● Aim of the exercise
The expected output is each line in the data below that includes the string "from".

○ ○ ○ ○

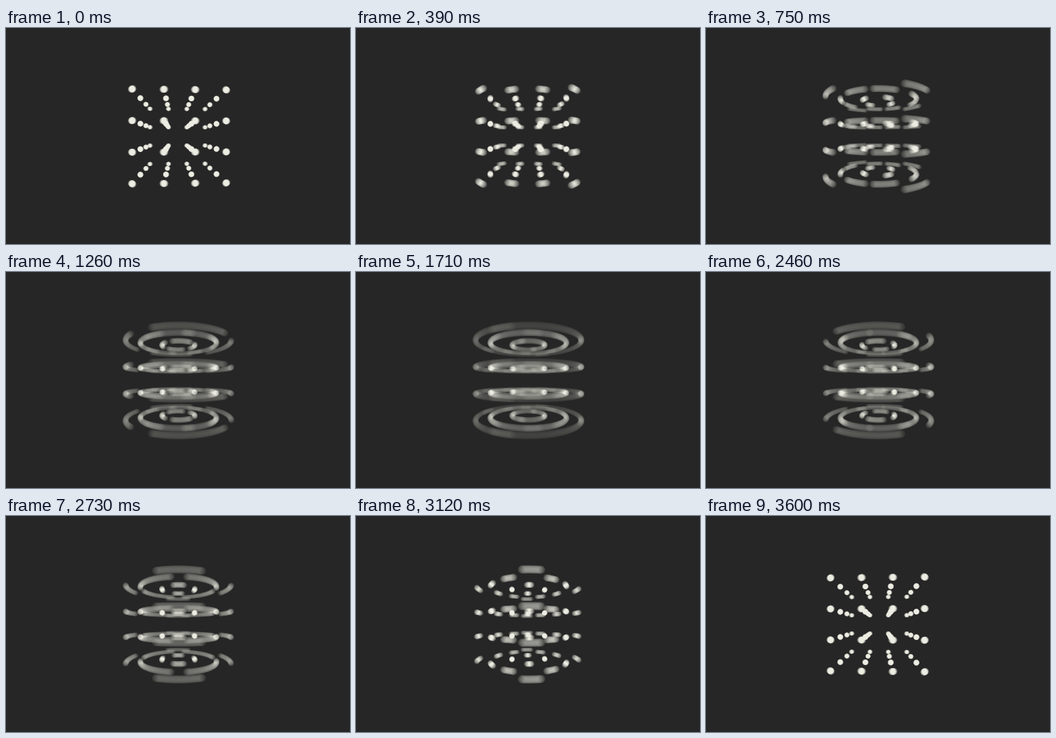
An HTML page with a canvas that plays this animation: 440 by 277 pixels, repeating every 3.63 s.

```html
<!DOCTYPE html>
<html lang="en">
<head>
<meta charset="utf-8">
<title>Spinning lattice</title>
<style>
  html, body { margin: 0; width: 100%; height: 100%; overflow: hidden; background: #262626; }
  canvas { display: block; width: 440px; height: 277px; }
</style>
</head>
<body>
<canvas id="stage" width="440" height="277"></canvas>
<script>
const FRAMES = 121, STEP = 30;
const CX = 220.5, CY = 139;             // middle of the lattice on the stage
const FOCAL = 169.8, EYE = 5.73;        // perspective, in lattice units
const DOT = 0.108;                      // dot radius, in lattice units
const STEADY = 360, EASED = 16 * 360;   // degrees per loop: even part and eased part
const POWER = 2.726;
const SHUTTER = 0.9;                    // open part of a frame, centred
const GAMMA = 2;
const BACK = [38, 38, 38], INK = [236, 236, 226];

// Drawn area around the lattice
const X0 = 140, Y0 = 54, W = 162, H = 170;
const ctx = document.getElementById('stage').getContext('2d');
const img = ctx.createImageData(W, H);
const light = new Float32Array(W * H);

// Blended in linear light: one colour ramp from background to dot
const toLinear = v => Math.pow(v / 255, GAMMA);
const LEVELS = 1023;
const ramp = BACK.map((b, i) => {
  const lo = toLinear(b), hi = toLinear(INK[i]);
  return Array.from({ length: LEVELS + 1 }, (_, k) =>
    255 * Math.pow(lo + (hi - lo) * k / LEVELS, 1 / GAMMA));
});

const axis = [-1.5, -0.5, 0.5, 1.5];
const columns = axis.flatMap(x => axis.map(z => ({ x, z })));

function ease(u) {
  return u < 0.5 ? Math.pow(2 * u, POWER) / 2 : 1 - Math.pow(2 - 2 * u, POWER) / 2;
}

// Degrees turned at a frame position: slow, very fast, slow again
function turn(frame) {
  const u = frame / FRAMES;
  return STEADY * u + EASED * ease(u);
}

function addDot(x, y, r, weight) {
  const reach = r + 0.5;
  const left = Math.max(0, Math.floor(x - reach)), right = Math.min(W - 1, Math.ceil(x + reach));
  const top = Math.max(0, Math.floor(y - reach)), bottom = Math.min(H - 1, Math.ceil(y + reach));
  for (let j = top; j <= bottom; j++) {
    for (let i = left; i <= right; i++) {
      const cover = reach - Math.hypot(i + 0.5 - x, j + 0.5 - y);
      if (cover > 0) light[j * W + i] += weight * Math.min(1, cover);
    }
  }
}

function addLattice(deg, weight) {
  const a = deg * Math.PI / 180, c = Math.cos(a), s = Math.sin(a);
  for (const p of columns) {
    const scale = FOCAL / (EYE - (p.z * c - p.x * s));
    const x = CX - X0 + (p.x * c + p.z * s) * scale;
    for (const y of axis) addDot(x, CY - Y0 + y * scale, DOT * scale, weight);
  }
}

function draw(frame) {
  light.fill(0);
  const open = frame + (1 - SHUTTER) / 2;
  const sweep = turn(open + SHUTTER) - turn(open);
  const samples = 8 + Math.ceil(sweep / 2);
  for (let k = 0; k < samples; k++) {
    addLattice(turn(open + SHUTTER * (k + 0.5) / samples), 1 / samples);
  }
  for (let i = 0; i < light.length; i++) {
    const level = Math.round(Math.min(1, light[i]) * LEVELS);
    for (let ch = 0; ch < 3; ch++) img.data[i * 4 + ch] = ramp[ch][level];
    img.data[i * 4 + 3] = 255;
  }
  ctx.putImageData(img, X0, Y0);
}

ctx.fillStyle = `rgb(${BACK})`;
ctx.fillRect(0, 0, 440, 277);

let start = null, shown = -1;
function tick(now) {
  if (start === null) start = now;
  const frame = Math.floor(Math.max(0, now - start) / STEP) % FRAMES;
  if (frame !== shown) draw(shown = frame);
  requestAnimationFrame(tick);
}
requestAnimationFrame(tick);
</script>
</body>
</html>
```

○ ○ ○ ○

● Answer to this task
// Blended in linear light: one colour ramp from background to dot
  return Array.from({ length: LEVELS + 1 }, (_, k) =>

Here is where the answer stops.